Though he was banned on Instagram at one point for sharing an image of topless sunbathers, his new account has over 20,000 followers and over 1,300 photos in his stream. Arnold does more than photography, he has actually written for MTV and The Fader.

Arnold’s “mode” is considered humanist, urban voyeurism that consists of street scenes, subway environment, and candid moments. The night before his birthday, Arnold decided to start selling his photos “dirt cheap” at $150 each. The next day, he received $15,000 worth of requests.

He only intended to sell his images for a 24-hour period for fast cash through Instagram, until he realized how profitable it was. Unfortunately, he is working through a pile of orders claiming to have only eaten toast for breakfast, lunch, and dinner all of February.

Though he started off on a Thursday with $90 to his name, he is now able to pay rent, and much more than that.

Instagram is not the only place to embark on a tour of smartphone photography. Foap is a site people can upload photographs, of nearly any quality, and sell it for 10 dollars. Although, 50 percent does go to the Foap group.

Blogger Emil Pakarklis claims this is an iPhone marketplace, which may or may not be worth someone’s while.

The upload process might be slow for some people, and there is, or was at some point, a “rating bug,” keeping a user from being able to officially rate photos, which is problematic on iPhones since the client is bound to wait a few minutes for the next reel of images to come in; January, Pakarklis claims, there were more photographers in the market than buyers.

Unlike other photographs people may pay hundreds of dollars for, a 5 dollar purchase through Foap allegedly only gets the buyer non-exclusive rights to the photos–meaning, photos can be sold multiple times, and the photographer can continue using the photo even after someone purchases it.

Business writer, James George, with Sitepoint claims an amateur photograph can be worth $1,000. “Stock photography” websites usually give the photographer a cut of the profits for selling their work. To build a career doing this, George claims one must first form a collection of great photographs; photographs the photographer wants to sell. Finding the right group to sell the photos is another endeavor, but not as hard as many people think.

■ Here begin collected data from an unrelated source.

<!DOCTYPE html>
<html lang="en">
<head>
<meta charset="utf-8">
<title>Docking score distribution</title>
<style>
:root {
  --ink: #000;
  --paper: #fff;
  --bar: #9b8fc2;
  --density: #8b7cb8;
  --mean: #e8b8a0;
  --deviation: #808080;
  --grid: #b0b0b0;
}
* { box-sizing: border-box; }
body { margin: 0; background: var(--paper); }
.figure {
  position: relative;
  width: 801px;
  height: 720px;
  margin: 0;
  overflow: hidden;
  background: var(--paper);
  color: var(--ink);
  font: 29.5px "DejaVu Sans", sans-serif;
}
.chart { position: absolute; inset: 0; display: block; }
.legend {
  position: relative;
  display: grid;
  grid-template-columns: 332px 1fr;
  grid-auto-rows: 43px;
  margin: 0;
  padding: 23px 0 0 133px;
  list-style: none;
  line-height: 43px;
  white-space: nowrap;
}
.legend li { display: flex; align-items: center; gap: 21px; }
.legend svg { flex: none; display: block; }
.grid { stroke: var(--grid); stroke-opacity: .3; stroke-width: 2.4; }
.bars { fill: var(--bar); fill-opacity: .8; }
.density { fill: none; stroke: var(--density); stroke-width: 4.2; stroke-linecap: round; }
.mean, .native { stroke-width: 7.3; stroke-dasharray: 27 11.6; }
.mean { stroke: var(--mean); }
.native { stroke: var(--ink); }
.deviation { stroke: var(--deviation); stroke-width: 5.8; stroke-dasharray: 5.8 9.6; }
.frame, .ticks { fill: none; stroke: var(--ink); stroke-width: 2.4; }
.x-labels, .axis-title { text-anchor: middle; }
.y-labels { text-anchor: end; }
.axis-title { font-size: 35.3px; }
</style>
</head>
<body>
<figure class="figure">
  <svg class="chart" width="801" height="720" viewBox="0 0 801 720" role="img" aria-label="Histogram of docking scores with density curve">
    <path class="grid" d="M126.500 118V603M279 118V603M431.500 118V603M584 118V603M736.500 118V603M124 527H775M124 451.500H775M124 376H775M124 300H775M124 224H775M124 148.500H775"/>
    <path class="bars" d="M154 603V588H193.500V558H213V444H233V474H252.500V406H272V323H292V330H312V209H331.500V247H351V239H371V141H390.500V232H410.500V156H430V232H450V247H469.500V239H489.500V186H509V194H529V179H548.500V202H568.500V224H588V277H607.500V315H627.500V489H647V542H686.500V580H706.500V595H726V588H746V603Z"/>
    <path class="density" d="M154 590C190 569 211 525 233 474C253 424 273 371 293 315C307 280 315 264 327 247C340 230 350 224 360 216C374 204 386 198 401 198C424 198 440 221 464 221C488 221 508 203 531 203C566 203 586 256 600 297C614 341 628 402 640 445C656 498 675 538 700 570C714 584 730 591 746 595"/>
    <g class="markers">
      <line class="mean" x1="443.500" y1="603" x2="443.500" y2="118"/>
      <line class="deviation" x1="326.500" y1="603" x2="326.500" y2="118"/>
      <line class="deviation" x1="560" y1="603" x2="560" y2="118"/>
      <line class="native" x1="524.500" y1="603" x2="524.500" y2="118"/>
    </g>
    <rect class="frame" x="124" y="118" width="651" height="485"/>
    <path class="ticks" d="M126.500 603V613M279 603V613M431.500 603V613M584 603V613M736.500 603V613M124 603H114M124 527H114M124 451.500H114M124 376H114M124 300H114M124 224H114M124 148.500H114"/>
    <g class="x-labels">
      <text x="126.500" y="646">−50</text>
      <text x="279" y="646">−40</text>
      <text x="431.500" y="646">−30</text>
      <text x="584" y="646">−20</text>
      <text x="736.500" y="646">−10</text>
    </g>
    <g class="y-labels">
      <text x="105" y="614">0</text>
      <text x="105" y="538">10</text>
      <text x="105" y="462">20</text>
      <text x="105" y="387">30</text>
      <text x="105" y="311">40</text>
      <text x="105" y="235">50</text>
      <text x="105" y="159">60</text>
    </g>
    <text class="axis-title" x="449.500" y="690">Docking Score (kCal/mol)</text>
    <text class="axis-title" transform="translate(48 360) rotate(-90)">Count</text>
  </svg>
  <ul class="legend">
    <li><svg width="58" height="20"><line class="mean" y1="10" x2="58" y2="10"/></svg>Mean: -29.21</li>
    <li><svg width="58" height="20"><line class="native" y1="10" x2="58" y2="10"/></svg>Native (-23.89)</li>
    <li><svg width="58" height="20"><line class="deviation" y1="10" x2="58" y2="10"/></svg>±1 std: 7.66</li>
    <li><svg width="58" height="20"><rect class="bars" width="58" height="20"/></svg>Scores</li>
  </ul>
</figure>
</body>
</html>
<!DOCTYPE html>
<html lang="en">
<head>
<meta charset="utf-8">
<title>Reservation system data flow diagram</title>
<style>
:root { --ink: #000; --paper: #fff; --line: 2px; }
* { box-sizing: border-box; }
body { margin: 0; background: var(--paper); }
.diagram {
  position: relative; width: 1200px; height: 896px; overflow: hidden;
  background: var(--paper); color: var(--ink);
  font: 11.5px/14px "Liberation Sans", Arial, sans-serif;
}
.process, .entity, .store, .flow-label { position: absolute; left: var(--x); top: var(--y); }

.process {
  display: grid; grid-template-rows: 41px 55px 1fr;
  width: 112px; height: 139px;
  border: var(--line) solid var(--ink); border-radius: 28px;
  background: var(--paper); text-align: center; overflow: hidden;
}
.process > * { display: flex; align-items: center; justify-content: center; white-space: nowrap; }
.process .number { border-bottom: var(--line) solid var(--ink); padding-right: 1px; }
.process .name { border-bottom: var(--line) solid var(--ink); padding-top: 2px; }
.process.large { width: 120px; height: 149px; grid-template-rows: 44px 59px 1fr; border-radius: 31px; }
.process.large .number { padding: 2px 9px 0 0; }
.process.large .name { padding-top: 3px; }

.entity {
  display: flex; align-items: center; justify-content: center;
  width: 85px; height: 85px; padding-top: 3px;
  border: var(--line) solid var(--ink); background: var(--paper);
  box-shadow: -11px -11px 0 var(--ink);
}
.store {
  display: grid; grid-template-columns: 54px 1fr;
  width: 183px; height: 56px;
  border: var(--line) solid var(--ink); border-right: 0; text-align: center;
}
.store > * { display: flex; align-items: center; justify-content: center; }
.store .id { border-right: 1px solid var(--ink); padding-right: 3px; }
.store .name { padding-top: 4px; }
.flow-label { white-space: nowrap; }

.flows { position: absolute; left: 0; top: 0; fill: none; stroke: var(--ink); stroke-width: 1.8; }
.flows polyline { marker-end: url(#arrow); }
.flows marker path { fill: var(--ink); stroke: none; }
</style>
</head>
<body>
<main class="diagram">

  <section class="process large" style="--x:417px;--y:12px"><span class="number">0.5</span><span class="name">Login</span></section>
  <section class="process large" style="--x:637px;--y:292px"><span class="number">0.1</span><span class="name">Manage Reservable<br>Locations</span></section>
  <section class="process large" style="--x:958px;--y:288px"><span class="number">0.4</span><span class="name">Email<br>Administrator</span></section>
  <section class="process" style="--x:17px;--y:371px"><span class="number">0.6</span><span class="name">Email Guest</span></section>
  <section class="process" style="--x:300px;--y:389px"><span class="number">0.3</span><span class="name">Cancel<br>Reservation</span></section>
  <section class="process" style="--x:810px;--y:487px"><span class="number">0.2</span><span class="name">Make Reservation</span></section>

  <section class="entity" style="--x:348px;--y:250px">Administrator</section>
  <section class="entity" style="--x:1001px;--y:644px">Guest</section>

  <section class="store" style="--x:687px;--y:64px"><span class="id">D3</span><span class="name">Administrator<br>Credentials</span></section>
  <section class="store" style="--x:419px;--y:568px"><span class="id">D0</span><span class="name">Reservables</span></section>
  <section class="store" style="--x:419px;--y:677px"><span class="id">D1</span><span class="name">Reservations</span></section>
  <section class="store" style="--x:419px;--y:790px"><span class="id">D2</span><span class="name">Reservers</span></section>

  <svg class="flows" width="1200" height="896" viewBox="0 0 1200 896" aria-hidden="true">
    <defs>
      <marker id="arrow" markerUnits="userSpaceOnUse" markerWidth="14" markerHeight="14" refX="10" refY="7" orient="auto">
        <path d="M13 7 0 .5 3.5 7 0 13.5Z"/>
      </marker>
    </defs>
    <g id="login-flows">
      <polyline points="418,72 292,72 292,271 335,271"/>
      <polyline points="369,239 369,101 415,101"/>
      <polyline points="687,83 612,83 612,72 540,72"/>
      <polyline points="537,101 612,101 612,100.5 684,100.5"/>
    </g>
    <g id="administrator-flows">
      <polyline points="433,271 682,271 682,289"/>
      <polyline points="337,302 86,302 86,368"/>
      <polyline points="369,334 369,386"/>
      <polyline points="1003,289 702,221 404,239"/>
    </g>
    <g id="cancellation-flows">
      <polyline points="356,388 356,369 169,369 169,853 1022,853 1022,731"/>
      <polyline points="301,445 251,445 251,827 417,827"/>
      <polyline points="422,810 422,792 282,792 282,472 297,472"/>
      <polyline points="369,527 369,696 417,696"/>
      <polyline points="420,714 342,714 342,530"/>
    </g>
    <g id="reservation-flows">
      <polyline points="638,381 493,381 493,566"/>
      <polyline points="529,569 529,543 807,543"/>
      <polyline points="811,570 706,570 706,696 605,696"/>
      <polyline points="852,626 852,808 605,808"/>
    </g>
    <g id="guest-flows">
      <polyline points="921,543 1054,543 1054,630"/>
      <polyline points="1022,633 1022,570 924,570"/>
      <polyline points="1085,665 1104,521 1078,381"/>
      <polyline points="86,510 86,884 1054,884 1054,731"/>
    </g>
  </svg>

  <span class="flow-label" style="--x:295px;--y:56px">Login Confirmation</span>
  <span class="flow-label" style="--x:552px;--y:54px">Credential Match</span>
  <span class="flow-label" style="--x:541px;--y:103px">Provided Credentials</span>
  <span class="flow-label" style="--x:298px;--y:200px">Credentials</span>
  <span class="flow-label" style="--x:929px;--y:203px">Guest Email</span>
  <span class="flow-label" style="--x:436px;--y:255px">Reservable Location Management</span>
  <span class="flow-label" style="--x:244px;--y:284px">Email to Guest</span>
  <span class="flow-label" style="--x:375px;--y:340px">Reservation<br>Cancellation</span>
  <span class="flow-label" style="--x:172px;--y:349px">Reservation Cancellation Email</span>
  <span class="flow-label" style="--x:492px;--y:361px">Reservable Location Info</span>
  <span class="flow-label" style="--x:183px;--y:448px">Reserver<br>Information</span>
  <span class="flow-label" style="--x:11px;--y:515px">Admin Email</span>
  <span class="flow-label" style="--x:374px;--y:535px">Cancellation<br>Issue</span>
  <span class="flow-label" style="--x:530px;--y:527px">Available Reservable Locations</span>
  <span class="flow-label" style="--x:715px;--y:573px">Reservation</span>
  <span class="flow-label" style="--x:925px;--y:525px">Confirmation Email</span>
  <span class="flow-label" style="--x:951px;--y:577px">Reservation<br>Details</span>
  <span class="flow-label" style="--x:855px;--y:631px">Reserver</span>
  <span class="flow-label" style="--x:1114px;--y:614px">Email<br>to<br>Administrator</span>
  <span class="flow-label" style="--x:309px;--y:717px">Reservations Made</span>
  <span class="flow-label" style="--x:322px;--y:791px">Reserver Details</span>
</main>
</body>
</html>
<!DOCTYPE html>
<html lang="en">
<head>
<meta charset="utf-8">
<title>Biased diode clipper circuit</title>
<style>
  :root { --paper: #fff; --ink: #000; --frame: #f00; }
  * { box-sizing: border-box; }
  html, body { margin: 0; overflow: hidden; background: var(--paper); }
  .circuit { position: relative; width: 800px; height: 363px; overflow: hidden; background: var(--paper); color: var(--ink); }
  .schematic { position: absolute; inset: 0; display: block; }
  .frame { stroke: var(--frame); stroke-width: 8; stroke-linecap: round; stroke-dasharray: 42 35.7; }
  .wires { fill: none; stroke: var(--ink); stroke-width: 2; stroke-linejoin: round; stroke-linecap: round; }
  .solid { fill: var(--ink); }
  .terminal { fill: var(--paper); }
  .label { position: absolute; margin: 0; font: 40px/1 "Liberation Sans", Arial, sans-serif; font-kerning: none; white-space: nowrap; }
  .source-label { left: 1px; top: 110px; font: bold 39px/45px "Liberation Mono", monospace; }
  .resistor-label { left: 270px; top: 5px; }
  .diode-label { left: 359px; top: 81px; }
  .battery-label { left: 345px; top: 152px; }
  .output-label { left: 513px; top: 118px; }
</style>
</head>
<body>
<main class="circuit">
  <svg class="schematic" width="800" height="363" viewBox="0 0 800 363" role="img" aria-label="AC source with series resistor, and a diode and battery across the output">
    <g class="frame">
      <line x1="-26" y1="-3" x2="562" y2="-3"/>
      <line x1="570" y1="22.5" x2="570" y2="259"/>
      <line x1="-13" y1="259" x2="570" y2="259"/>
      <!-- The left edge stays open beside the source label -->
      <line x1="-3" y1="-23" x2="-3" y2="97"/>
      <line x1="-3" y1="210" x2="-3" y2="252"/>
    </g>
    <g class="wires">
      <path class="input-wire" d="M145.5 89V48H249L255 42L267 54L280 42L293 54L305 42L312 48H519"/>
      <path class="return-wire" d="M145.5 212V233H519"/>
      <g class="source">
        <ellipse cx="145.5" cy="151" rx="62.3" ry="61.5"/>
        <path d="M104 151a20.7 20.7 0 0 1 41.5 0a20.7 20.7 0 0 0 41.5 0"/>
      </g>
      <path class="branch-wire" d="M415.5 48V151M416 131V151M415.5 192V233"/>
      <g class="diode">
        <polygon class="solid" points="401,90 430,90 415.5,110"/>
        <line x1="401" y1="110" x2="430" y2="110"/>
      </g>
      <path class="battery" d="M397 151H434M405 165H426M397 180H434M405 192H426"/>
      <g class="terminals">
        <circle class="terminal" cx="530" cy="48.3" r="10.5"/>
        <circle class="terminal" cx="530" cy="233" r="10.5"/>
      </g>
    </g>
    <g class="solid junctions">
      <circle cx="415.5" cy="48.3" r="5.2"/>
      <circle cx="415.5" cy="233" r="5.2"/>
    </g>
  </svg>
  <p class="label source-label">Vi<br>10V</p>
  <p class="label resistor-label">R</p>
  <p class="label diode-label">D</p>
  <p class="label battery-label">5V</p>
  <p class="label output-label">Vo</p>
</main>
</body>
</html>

Unfortunately, some websites might be a little more challenging to become a member of. There might be quizzes and other obstacles one must work through in order to complete the enrollment. Some websites require a small to moderate fee, while others are free. A place called Shutterfly allows photographers to set up a virtual gallery with a certain amount of allotted space; the way the company gets paid is through annual fees of around $100.

Stock photography sites have popped up in recent years due to the increase in freelance graphic designers. Things like Instagram and smartphone apps can provide users with fast cash if they know how to utililize the application to their abilities. There are many avenues one can take to make money off their photographs; the virtual marketplace continues to prove itself as a prosperous medium.

By Lindsey Alexander

Sources:

iPhone Photography
Forbes
SitePoint

Leave a Reply

Your email address will not be published.